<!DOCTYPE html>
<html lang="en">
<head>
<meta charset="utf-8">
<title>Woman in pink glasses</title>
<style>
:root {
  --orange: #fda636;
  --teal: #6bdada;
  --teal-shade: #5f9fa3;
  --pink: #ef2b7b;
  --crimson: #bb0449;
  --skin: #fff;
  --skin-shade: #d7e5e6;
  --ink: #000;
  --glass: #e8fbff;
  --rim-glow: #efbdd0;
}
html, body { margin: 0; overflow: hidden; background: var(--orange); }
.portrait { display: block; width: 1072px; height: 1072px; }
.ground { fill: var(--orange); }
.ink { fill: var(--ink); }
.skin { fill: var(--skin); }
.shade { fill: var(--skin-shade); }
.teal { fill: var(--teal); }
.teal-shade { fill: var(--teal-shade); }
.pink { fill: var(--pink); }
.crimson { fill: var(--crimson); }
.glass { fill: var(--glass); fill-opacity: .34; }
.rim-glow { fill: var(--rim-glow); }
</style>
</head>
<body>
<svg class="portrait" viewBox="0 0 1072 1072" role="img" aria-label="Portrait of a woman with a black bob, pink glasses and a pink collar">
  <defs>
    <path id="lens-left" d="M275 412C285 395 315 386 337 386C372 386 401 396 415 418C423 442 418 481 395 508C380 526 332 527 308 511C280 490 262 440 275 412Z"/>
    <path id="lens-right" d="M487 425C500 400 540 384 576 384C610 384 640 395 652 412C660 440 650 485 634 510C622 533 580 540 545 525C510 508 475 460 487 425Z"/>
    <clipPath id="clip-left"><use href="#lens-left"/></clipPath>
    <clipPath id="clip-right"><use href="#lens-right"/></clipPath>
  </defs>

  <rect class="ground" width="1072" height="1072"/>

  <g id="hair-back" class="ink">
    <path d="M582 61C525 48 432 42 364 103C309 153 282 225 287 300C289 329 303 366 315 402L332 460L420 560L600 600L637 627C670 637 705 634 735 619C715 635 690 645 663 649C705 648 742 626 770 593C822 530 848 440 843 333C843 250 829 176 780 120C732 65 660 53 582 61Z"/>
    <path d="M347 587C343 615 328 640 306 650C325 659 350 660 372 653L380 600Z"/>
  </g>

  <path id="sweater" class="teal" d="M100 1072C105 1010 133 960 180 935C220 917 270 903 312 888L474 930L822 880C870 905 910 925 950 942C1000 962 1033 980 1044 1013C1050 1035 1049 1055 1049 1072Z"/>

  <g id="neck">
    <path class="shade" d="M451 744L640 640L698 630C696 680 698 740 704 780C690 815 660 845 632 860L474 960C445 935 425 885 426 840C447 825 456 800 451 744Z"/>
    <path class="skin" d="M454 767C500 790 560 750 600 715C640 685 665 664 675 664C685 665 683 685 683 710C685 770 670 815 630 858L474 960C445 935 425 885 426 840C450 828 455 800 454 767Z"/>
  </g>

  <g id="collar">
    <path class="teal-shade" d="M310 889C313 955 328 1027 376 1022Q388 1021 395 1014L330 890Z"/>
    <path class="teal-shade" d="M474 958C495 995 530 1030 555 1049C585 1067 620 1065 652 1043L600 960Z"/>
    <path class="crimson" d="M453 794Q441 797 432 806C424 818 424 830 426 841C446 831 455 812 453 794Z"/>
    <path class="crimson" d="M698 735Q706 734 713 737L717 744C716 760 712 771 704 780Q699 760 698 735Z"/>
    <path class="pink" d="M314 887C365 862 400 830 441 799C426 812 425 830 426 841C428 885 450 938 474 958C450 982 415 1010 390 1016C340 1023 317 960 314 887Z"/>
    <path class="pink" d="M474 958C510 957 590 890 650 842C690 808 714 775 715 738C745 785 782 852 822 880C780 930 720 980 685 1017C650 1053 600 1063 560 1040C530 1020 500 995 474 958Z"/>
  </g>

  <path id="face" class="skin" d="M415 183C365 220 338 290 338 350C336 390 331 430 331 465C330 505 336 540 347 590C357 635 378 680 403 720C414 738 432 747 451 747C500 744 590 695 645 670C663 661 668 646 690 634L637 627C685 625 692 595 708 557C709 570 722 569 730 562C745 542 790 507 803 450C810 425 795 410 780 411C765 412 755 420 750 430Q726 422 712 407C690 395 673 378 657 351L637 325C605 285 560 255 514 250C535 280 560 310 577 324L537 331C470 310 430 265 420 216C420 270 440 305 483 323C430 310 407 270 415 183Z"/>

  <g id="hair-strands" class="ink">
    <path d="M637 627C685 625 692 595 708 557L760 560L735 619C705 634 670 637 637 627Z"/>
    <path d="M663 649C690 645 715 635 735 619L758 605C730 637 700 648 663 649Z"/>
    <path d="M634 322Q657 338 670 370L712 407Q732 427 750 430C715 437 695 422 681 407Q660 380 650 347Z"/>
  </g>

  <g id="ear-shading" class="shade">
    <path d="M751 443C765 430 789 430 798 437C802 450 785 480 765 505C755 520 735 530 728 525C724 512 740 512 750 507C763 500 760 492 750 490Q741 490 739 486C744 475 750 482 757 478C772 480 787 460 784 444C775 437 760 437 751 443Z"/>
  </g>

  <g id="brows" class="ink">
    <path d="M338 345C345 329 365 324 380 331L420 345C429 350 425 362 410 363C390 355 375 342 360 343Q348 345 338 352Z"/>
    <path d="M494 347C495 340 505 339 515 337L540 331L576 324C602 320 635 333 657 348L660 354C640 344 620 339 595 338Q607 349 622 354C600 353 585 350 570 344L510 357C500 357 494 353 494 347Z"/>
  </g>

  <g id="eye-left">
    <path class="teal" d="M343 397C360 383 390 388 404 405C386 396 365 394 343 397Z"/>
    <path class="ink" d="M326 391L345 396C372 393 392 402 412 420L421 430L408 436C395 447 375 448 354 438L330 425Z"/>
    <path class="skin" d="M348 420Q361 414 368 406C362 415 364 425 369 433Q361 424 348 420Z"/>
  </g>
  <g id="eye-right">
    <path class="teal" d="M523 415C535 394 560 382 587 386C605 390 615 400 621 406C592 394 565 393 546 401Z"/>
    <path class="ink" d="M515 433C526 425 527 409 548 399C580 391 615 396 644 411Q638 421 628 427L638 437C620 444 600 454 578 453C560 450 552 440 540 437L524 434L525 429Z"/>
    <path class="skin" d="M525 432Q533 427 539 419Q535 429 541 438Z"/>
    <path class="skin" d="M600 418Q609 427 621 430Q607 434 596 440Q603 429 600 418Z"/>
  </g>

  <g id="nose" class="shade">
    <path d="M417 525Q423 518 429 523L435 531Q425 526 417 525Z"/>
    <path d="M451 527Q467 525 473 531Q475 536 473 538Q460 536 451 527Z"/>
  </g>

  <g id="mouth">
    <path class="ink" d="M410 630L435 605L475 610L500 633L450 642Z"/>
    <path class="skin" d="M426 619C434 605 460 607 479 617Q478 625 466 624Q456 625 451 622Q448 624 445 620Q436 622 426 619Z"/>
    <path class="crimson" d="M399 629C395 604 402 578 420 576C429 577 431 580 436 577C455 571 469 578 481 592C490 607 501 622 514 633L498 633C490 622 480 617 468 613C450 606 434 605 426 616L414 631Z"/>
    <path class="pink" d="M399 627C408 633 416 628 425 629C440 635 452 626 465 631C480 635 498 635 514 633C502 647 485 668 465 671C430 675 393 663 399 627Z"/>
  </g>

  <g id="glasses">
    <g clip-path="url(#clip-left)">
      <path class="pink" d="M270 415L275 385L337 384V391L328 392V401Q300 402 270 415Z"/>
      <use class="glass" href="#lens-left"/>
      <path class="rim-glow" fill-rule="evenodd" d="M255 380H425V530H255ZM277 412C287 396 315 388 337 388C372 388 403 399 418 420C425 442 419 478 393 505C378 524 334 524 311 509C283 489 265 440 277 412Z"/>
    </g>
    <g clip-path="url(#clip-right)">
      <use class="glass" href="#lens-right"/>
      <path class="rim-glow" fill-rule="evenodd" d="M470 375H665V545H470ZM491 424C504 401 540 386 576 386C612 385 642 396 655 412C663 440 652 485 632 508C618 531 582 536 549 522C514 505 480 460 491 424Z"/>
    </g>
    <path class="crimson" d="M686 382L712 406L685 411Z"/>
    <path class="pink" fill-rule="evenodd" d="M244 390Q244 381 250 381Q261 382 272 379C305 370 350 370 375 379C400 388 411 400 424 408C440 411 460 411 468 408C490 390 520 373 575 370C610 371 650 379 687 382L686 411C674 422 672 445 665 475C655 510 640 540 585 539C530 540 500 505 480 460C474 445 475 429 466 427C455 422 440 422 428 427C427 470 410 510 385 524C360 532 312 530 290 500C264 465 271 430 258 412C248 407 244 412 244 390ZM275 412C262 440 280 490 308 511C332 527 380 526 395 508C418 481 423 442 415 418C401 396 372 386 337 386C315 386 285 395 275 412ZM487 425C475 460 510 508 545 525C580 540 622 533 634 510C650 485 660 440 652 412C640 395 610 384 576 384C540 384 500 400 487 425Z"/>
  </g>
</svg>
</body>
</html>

* * *

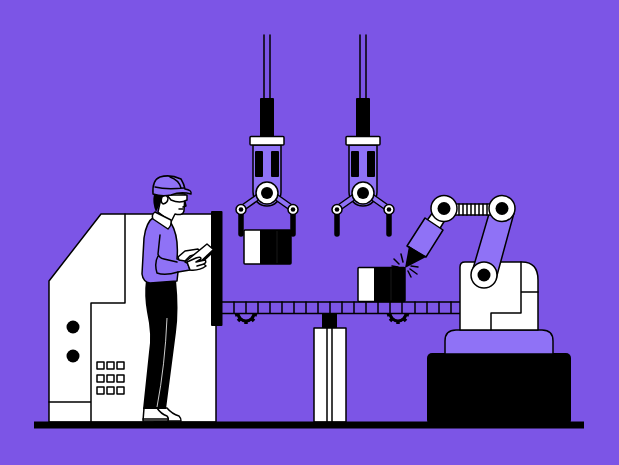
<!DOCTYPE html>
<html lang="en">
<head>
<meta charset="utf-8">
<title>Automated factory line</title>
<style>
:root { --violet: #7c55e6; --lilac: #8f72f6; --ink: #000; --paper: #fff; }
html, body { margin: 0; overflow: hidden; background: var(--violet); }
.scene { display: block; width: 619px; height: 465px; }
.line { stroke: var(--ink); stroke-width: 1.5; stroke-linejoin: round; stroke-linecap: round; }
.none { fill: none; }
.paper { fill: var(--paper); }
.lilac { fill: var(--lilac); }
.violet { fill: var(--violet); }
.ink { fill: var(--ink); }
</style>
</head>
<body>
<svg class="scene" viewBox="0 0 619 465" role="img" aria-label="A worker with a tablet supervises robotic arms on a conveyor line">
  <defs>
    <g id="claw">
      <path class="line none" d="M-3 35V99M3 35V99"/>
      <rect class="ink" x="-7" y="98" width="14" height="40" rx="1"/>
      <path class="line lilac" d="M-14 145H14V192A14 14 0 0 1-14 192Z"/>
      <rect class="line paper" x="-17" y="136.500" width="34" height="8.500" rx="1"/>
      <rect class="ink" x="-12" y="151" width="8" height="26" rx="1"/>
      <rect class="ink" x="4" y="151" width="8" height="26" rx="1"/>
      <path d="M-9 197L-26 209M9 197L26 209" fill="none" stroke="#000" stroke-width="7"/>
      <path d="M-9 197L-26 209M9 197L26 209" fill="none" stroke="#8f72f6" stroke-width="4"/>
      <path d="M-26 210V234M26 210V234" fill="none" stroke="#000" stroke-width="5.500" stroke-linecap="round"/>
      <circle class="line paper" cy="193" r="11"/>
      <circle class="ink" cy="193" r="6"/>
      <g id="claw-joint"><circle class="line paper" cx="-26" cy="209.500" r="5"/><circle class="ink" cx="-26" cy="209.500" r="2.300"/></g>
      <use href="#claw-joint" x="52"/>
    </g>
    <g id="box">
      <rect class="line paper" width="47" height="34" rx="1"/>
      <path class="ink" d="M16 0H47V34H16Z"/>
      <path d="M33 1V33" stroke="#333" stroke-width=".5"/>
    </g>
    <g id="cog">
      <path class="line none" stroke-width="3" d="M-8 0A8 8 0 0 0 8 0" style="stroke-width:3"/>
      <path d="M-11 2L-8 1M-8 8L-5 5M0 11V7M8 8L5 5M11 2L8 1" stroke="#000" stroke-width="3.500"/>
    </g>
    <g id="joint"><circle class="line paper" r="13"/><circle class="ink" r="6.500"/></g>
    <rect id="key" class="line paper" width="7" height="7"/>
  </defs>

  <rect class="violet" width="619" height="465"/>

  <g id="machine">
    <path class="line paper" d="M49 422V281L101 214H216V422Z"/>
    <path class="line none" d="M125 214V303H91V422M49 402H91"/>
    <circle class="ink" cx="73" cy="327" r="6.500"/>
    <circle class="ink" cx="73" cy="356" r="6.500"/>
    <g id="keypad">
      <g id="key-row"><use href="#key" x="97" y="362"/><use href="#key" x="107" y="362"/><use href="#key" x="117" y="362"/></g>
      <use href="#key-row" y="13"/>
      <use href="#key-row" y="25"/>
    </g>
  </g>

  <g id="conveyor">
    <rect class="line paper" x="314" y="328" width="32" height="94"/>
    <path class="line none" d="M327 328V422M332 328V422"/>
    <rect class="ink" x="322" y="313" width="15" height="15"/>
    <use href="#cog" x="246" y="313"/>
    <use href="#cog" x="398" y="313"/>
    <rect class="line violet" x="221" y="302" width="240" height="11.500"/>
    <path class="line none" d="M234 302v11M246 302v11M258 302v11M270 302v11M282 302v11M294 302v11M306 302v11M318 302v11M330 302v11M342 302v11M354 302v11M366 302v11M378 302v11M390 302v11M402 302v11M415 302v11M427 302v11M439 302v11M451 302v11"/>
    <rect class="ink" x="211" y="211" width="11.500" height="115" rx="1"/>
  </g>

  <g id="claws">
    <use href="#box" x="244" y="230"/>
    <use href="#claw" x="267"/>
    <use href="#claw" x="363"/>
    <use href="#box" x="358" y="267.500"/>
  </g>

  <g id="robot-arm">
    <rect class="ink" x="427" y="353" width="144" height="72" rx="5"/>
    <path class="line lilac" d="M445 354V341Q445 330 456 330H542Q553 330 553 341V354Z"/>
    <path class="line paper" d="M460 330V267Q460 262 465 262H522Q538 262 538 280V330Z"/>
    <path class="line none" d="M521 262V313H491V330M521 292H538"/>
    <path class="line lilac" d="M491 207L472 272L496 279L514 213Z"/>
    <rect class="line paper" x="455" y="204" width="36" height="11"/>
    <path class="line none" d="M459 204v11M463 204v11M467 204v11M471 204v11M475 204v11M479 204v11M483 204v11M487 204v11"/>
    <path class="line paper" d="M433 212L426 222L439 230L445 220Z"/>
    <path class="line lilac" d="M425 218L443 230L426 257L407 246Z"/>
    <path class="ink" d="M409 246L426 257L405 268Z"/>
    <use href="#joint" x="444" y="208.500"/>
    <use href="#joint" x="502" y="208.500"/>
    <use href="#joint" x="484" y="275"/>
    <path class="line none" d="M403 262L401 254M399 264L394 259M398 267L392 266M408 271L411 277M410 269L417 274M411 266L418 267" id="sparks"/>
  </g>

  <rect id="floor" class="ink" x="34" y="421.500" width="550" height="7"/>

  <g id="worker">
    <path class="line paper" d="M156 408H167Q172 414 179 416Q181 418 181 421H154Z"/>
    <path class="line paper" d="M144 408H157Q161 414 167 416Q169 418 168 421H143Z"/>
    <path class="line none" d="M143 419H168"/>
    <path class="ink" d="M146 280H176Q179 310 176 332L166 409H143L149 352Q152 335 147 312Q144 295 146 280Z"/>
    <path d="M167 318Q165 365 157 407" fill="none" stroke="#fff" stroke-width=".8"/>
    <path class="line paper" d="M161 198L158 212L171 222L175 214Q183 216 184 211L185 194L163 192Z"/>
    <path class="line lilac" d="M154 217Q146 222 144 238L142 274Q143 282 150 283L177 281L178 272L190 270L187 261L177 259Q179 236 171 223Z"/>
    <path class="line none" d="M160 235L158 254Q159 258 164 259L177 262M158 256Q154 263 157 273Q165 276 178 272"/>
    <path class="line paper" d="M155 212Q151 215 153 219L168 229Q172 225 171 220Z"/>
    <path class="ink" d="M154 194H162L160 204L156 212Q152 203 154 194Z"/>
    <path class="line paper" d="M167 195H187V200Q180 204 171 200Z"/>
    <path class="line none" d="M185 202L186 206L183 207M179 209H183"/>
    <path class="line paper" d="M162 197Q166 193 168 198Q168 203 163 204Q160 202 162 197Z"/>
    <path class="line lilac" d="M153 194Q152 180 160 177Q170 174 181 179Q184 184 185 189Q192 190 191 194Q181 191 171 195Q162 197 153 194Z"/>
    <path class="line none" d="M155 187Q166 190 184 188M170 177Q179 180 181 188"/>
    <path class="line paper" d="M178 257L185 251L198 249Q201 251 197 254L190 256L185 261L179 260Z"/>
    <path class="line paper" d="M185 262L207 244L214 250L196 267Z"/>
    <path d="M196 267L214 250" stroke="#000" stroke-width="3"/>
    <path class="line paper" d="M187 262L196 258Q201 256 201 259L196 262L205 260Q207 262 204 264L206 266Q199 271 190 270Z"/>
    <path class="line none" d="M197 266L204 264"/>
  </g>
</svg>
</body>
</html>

• EXERCISE DESCRIPTION:
Count each line above where the word "lens" appears, and answer with nothing except that count.

• REPLY TO THE EXERCISE:
6